While it may seem as though the leaves are gradually whithering before their eventual dying off -the science behind it is far more fascinating. Indeed, the biology of leaves is incredibly complex – and every bit as beautiful – as the foliage’s bright display.
To get the science just right, we’re pulling scientific facts straight from leading experts.
Autumnal Equinox brings fascinating biology into play
One such expert is Ed Sharron, a science communication specialist with the National Park Service’s Northeast Temperate Network in Vermont. Sharron recently spoke with CNN on the very subject, breaking down the process. First up? Perhaps the most striking color change: natural green to vibrant red.
In short: the sugars vital to a leaves development begin to “bake” into a new pigment. As a result – we see lovely reds throughout Autumn.
The science behind red fall leaves
“The more favorable warm, sunny day/cool night temperature cycles that occur in early autumn, the more likely that fall season is to experience vibrant colors with lots of reds.
Leaves that get the most sunlight will develop red leaves, as the sugars inside them are “baked” into the red anthocyanin pigments. This is the same process that causes many apples to only be red on the side facing the sun as they grow.”Ed Sharron
However, the glorious reds of fall are far from the season’s only color on display.
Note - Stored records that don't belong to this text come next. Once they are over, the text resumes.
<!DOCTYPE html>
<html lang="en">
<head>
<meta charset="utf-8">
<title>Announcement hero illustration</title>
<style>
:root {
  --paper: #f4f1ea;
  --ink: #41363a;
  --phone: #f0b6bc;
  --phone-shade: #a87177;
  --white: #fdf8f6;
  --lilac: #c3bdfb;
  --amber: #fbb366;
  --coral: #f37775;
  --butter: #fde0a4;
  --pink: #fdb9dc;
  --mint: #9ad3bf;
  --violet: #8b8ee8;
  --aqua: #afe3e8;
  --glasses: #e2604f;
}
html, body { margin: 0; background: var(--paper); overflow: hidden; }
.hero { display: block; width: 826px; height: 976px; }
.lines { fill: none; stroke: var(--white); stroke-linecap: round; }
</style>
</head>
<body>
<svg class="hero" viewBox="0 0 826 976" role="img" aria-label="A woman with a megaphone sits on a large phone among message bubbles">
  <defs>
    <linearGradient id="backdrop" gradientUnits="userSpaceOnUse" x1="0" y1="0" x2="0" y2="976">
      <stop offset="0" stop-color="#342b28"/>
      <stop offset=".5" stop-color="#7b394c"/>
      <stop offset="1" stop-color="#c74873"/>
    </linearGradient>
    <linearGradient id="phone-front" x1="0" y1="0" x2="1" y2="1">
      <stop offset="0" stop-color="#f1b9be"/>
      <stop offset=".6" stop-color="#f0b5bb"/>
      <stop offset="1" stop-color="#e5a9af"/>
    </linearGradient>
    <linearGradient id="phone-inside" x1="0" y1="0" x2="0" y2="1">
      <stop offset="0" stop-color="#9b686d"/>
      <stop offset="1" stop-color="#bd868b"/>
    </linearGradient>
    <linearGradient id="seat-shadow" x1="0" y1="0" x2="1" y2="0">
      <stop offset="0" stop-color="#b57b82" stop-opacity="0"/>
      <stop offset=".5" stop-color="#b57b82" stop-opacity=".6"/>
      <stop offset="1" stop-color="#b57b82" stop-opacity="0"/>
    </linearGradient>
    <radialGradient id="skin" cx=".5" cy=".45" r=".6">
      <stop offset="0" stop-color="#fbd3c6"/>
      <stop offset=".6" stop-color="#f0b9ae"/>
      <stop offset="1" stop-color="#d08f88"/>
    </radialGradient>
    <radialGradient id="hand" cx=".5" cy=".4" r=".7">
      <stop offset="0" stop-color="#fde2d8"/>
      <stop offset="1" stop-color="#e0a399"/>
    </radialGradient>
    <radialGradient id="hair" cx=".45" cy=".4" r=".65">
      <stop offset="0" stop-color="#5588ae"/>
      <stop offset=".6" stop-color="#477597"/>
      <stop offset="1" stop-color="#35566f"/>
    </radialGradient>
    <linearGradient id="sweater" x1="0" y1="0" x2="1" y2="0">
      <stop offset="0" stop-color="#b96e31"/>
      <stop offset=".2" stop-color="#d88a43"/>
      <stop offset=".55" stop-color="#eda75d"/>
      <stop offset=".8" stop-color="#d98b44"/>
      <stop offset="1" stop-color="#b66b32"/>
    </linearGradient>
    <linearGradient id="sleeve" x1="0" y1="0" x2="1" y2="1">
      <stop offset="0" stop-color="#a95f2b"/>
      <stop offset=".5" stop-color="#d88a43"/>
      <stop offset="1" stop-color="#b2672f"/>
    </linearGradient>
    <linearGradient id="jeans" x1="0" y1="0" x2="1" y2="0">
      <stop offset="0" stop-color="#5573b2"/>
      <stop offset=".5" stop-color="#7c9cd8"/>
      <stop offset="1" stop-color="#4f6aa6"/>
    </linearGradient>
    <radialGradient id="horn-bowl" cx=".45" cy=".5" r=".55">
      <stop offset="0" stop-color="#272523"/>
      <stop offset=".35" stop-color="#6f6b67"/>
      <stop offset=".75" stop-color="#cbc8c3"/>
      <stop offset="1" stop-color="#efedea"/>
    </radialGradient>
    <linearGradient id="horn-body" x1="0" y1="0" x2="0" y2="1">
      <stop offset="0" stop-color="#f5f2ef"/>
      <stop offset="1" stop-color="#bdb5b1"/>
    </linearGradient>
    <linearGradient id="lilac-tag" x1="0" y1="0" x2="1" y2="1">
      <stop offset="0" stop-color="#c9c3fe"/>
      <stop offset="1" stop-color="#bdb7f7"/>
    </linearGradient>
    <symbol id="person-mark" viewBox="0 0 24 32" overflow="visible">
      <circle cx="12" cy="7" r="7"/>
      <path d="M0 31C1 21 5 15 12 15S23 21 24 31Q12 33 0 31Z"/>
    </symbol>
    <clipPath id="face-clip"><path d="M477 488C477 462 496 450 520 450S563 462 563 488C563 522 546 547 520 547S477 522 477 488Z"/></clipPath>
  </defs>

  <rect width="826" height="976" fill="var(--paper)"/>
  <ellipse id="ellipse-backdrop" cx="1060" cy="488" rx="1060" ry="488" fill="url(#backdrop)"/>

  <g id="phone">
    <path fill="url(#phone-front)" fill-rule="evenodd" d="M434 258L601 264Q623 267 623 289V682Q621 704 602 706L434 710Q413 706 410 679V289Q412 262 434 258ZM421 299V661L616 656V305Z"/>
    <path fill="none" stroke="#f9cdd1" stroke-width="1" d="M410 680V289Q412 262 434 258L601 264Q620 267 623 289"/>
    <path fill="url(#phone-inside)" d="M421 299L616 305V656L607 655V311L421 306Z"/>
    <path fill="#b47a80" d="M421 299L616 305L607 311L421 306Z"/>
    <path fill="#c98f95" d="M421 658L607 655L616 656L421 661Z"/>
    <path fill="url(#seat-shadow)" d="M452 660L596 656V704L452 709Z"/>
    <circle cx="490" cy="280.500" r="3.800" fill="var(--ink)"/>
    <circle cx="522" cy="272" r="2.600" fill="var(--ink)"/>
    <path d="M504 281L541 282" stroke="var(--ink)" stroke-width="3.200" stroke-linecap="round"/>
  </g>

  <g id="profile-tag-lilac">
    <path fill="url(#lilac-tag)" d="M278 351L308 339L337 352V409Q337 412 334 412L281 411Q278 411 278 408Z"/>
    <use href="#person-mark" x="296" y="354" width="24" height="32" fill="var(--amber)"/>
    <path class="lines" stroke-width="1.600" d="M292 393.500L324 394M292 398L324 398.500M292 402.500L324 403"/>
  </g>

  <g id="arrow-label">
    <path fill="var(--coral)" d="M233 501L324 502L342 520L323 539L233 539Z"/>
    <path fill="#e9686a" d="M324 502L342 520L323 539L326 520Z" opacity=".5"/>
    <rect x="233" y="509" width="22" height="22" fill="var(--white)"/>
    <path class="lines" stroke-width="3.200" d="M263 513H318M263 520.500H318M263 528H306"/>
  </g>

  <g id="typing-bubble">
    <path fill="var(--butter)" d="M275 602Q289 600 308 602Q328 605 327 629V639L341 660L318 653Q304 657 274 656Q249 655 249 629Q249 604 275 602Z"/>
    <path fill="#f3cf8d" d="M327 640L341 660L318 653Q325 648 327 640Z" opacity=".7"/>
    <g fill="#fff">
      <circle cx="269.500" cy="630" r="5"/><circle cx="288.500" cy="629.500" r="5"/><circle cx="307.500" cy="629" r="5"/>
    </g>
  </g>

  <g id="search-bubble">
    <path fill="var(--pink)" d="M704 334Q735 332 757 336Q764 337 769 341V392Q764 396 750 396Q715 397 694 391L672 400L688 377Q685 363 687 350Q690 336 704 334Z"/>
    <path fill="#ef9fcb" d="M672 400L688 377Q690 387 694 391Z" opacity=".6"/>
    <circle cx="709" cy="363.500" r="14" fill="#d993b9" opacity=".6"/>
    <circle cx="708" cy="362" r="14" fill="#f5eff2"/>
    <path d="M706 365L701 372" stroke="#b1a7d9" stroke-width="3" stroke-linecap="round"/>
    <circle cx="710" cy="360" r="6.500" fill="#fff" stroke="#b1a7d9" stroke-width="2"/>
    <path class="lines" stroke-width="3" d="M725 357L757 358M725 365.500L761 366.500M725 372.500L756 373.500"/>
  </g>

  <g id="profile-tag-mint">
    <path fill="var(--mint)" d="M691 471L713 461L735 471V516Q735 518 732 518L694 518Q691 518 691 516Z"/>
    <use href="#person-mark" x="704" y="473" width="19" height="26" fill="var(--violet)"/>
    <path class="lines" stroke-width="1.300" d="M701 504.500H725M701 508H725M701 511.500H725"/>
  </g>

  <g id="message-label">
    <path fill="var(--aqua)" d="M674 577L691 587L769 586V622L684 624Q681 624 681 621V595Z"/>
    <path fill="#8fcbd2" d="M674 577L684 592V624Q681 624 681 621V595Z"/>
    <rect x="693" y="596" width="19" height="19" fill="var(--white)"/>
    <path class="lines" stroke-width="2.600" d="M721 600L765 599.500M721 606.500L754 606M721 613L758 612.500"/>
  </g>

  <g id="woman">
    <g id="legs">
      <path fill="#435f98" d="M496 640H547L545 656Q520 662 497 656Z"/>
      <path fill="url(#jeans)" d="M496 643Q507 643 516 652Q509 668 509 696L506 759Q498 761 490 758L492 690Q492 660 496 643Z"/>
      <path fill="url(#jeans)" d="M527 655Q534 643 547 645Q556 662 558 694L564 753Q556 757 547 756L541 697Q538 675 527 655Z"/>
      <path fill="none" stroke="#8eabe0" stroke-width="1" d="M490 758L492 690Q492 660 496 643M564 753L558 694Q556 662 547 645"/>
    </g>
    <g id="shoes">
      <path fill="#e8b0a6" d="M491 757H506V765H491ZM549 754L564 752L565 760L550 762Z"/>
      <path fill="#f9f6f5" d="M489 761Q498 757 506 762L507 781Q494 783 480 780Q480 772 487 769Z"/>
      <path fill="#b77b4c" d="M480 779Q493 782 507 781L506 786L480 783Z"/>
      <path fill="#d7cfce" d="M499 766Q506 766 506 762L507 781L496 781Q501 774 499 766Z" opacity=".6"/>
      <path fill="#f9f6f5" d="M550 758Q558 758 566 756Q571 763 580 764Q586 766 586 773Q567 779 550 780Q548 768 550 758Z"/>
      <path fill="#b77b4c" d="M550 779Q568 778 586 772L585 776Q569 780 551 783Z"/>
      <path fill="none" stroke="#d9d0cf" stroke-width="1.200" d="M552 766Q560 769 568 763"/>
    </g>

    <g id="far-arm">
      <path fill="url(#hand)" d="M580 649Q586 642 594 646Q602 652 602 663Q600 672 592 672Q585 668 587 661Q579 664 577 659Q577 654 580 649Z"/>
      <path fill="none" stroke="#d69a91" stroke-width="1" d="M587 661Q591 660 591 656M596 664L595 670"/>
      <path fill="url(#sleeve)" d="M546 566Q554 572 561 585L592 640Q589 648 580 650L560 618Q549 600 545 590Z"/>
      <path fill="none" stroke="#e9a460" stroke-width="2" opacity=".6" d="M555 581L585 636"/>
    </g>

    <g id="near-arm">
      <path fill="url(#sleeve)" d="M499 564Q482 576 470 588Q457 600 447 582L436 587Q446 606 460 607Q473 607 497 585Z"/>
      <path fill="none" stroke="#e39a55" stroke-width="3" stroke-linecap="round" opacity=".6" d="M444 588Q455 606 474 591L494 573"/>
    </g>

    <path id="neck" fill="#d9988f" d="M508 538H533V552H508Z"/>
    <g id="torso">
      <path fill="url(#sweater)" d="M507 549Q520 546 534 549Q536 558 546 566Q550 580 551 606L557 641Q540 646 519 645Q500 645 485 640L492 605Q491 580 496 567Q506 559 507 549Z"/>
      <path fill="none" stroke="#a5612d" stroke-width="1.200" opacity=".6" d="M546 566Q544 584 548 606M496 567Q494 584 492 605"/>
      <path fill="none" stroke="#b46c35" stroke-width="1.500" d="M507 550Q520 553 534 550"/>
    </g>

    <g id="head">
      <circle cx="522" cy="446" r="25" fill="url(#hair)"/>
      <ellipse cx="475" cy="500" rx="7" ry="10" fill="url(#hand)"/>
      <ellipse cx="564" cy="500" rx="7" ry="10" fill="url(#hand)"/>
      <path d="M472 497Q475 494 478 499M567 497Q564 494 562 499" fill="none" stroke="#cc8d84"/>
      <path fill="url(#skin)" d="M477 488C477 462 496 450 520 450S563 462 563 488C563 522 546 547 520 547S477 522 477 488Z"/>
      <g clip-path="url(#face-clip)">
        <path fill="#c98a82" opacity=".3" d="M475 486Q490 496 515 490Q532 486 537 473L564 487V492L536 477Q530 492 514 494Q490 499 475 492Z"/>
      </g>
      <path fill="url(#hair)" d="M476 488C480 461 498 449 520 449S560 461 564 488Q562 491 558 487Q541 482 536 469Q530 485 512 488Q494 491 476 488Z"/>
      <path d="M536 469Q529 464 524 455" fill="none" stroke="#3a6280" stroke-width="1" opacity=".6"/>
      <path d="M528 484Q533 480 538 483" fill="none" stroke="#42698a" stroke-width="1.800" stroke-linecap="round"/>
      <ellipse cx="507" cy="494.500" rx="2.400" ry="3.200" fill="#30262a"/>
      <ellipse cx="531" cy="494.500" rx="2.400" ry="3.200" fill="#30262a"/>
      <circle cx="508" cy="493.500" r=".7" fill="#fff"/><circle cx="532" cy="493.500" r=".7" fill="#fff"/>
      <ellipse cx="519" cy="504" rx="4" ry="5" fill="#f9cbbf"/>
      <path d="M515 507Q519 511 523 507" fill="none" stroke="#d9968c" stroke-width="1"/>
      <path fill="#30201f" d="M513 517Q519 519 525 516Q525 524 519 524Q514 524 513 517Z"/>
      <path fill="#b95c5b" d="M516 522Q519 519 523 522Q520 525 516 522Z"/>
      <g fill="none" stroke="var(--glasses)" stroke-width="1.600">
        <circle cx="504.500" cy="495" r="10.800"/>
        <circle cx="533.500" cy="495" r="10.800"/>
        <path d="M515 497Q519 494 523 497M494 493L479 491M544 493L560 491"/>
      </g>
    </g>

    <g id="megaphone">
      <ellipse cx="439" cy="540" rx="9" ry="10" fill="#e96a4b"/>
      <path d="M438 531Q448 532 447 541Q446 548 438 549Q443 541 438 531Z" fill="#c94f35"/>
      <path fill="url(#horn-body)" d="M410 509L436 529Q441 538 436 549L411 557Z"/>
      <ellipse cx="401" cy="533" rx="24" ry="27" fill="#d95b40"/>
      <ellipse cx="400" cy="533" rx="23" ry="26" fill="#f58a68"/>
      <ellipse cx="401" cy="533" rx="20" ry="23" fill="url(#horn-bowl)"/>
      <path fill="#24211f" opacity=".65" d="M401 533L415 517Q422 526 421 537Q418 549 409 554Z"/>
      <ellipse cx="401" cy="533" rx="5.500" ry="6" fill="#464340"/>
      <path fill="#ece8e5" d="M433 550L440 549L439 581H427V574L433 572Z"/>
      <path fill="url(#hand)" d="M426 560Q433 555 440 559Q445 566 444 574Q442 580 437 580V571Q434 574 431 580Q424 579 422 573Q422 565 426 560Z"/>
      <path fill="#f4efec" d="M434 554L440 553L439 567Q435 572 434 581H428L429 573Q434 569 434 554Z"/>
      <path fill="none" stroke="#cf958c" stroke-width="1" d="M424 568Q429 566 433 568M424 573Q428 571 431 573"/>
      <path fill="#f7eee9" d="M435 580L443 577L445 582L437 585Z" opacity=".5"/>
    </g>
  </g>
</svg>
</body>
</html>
Brilliant shades of ambers and orange, golds, yellows, and even purples are noted throughout.
So why do leaves, and other foliage, change to colors?